The bill has sparked conversations due to the secrecy behind the matter. Kansans are unaware who the company legislature is offering $1 billion tax breaks, subsidies and funding to is. Legislators themselves are not told who the company is without signing a non-disclosure agreement.
“I do not know the identity of the company and I was offered to sign a non-disclosure agreement,” Longbine said. “Quite frankly I didn’t want to do it because I’ve been asked 150 times ‘who is it’ and I didn’t want to have to say I can’t tell you. I’d rather just tell you I don’t know.”
Schreiber and Smith also do not know who the company is.

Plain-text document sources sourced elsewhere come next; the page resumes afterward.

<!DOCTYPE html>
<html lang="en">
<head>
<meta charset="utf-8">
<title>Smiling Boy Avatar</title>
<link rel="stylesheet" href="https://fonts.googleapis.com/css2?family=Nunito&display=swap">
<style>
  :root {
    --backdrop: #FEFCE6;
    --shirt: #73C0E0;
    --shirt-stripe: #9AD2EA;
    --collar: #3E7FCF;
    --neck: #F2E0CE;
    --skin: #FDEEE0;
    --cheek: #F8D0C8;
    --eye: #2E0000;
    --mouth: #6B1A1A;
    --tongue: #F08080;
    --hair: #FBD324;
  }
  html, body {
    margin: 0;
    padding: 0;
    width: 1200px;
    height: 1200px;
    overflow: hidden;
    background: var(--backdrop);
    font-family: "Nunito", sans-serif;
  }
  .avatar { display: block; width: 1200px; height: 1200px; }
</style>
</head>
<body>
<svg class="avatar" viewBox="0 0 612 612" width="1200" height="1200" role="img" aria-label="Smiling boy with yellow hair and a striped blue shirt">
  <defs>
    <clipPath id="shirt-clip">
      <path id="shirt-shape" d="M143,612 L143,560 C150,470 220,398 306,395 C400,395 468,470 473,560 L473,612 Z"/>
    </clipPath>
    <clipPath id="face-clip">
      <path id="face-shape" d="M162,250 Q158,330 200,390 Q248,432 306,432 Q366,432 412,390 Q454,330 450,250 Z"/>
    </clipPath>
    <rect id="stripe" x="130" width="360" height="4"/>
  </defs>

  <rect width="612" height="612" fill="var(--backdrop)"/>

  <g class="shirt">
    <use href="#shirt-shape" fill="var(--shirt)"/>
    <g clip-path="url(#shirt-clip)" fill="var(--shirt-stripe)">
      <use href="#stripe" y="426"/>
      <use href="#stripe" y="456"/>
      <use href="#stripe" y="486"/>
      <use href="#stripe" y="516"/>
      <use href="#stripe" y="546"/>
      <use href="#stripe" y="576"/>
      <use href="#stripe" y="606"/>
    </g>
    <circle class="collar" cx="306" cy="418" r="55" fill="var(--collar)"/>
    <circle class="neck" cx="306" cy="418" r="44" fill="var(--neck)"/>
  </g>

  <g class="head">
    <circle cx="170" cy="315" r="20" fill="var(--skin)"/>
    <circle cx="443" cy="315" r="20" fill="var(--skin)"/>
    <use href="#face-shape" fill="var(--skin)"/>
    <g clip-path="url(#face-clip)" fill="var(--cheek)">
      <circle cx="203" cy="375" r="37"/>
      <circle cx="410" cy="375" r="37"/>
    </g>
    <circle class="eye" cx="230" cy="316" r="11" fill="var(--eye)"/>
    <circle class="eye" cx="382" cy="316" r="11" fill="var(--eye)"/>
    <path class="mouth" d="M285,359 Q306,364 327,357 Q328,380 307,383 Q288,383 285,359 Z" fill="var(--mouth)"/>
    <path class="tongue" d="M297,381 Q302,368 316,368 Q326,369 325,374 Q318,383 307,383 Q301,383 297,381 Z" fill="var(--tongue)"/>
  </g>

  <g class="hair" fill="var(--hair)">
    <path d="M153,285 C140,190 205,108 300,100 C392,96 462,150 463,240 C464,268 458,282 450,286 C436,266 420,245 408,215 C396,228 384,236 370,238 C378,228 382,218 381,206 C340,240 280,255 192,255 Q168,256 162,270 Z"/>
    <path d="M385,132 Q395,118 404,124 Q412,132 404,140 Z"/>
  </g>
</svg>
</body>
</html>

Longbine, Scheiber and Smith are all in favor of this bill and deal with the hopes that it will help further finance Kansas. Through the promise of 4,000 new jobs and a $4 billion investment into the state through this deal.
“We do know it will be in Northeast Kansas. My suspicion is possibly the retired ammunition plant near Desoto,” said Longbine. “It could be in Eastern Douglas County or Western Wyandotte County or up around the Tonganoxie area, there is some land available up there. But this is a huge opportunity for the state of Kansas.”
The legislature is also currently deciding between two new district maps, the Blue Stem map and the Ad Astra 2 map.
When legislation redistricts and remaps the state after each census, it changes the functions of the state and at a localized level. Certain counties could be split or redistricted changing who their representatives are, ac-cording to Smith.
Longbine, Schreiber and Smith are in support of the Ad Astra map for a few different reasons but the largest being that it does not split Lyon County and does not heavily change the nearby area’s placements.
“What you try to do is you try to come up with the best set of numbers that you can with the least amount of deviation,” said Smith. “There was zero amount of deviation in this (Ad Astra) map. Which was one thing we were shooting for.”
They were also made aware that this map will most likely go to the Kansas Supreme Court to determine if gerrymandering was at play in its making.
Another legislative dialogue will be held March 19 at Flint Hills Technical College. The live-stream of the dialogue can be found on the Emporia Chamber of Commerce Facebook page and can still be viewed.